The critical document that determines how much space should be left in Lake Oroville for flood control during the rainy season hasn’t been updated since 1970, and it uses climatological data and runoff projections so old they don’t account for two of the biggest floods ever to strike the region. … Most recently, the issue of outdated dam manuals came up in the context of California’s five-year drought.
When operators of Oroville Dam suddenly ordered evacuations on Sunday, it focused a big spotlight on a crucial piece of California’s flood-control infrastructure – spillways. … Some of these dams are getting upgrades, albeit slowly.
California’s recovery from drought has been so remarkably quick that reservoirs on the verge of record lows just a year ago are now too full to handle more rain, prompting dam operators across the state to unleash surpluses of water not seen in years.
The Bureau of Reclamation is scheduled to incrementally increase releases below Nimbus Dam from 15,000 cubic feet per second to 30,000 cfs by 4 p.m. Feb. 6, to manage Sierra runoff. If inflows continue to increase or start to decrease, operational adjustments will be made as necessary and may occur on short notice. Folsom Reservoir, located 26 miles northeast of Sacramento, provides water for people, fish and wildlife, hydropower, and environmental and salinity-control requirements in the Bay-Delta.
The Bureau of Reclamation is scheduled to incrementally increase releases below Keswick Dam from 26,000 cubic feet per second to 36,000 cfs by 1 p.m. Feb. 6. The increased releases are necessary to meet flood space regulatory requirements within Shasta Reservoir. … Shasta Reservoir, located 10 miles north of Redding, provides water for people, fish and wildlife, hydropower, and environmental and salinity-control requirements in the Bay-Delta.
The Bureau of Reclamation and the California Department of Water Resources have scheduled a negotiation session with seven Cross Valley Contractors on long-term conveyance contracts for the delivery of federal Central Valley Project water conveyed through state-owned facilities.
The U.S. Fish and Wildlife Service and the Bureau of Reclamation will hold a public Open House on Thursday, July 31, 2014, to present and solicit comments on the Central Valley Project Improvement Act Annual Work Plans for Fiscal Year 2015.

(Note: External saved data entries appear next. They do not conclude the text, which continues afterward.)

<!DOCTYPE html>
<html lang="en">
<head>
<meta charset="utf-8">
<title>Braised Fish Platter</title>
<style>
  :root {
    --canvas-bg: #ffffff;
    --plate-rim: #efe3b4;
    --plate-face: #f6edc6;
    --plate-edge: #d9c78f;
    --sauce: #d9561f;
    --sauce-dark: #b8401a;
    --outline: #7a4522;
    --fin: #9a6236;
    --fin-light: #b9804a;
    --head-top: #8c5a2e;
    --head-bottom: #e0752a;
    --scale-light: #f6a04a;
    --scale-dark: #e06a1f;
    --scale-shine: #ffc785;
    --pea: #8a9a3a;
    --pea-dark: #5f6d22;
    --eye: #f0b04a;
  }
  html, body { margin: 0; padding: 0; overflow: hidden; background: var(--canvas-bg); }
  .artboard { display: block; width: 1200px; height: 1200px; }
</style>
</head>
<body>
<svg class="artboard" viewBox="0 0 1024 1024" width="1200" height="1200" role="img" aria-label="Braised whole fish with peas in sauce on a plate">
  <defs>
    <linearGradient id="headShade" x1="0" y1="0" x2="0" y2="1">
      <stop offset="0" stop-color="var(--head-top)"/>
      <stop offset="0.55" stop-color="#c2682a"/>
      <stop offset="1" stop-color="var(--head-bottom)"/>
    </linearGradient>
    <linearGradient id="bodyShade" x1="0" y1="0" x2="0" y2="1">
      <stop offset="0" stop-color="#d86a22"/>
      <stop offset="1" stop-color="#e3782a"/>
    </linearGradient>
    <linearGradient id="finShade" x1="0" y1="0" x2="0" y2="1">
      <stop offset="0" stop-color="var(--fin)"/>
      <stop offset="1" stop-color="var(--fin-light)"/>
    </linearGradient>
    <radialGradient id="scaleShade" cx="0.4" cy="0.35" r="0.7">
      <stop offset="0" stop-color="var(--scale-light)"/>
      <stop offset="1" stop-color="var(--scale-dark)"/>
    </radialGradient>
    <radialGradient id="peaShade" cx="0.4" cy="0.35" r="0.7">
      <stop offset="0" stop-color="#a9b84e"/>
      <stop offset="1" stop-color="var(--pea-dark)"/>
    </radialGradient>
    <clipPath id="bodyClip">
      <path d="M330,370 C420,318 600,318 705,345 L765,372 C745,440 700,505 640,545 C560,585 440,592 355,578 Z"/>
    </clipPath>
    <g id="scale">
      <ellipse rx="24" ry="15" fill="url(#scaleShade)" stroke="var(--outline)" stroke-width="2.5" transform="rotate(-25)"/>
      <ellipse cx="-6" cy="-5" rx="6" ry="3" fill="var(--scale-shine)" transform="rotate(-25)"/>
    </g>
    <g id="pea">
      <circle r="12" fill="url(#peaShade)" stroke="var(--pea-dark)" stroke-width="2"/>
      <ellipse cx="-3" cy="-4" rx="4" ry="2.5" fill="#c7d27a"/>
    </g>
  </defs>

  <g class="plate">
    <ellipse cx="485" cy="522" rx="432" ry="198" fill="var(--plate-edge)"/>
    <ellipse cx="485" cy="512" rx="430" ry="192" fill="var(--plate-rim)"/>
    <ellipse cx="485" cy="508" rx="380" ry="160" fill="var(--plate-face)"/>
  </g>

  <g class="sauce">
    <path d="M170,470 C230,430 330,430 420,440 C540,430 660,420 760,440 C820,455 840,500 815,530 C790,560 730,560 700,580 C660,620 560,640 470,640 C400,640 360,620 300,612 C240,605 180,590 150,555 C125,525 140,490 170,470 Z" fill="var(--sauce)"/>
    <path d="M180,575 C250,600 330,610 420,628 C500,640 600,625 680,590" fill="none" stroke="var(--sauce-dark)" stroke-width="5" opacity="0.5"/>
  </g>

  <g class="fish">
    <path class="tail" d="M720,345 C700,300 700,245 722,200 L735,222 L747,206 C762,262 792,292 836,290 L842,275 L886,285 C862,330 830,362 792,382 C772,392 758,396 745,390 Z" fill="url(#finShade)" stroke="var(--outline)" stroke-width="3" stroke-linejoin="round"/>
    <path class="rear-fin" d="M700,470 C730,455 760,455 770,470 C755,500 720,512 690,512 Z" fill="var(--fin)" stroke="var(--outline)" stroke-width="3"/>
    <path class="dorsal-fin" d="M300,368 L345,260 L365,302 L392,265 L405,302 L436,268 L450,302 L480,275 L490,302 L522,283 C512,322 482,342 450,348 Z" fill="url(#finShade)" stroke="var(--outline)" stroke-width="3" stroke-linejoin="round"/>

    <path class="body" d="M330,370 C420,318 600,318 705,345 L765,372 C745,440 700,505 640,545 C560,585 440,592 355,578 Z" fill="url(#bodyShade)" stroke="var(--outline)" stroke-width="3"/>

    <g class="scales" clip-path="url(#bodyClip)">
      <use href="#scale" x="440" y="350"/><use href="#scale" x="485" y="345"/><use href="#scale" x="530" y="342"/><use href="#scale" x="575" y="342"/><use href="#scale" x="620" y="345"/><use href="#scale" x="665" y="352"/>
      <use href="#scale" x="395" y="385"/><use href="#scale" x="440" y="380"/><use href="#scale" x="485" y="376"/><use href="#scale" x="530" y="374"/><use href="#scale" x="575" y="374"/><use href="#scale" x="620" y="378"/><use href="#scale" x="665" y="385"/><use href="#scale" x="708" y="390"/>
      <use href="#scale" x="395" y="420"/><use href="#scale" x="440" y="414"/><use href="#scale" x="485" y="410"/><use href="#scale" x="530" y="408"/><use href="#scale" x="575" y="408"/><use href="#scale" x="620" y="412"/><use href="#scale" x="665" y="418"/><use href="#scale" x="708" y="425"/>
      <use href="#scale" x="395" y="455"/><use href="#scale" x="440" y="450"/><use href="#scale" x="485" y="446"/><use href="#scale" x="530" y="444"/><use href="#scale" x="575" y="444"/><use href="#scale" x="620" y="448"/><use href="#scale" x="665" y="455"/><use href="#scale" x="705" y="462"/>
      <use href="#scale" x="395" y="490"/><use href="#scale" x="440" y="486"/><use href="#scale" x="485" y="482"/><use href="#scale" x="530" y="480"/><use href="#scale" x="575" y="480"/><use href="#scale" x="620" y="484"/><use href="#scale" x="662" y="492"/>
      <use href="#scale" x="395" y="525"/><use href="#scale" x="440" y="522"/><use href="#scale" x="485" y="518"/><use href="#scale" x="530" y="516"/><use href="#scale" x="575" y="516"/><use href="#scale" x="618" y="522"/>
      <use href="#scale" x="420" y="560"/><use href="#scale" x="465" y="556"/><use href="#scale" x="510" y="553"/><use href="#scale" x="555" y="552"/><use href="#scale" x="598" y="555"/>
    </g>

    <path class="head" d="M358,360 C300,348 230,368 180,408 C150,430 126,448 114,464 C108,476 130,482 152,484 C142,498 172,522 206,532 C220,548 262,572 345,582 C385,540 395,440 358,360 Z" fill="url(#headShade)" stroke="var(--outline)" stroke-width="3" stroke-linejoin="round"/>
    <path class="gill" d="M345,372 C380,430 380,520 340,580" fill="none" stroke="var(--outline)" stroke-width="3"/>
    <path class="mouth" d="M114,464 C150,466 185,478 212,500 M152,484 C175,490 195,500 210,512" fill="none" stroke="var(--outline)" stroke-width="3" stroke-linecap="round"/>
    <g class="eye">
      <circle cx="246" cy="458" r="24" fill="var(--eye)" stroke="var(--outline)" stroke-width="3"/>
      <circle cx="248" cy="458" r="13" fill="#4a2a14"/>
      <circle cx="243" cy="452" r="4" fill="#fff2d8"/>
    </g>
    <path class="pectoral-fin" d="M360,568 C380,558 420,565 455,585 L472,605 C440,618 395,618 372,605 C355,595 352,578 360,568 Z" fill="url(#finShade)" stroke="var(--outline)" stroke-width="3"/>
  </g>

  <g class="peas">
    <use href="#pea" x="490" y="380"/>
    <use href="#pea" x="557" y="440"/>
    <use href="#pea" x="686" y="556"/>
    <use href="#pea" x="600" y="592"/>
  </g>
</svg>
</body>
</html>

For the first time in the more than half a century that the federal government had been diverting Sierra Nevada water to farmers, there would be no deliveries to most Central Valley irrigation districts. In the third year of drought, there wasn’t enough water to go around.
Late-hour motorists on Interstate 5 should expect long delays between Cottage Grove and Sutherlin tonight while an oversize load carrying a massive [Folsom] dam gate is transported through the area, the state Department of Transportation said Tuesday. …
“The Bureau of Reclamation has scheduled a meeting to update the public on the current status of the ongoing Cost Allocation Study for the Central Valley Project. The focus of the meeting will be to discuss the methodology on calculating the economic benefits for irrigation and municipal and industrial water supply.”
From the California Department of Water Resources (DWR):
“Located next to San Luis Reservoir along Highway 152 in Merced County, the [Romero Visitors] center features exhibits of the area’s history, dam construction and State Water Project construction and operations.”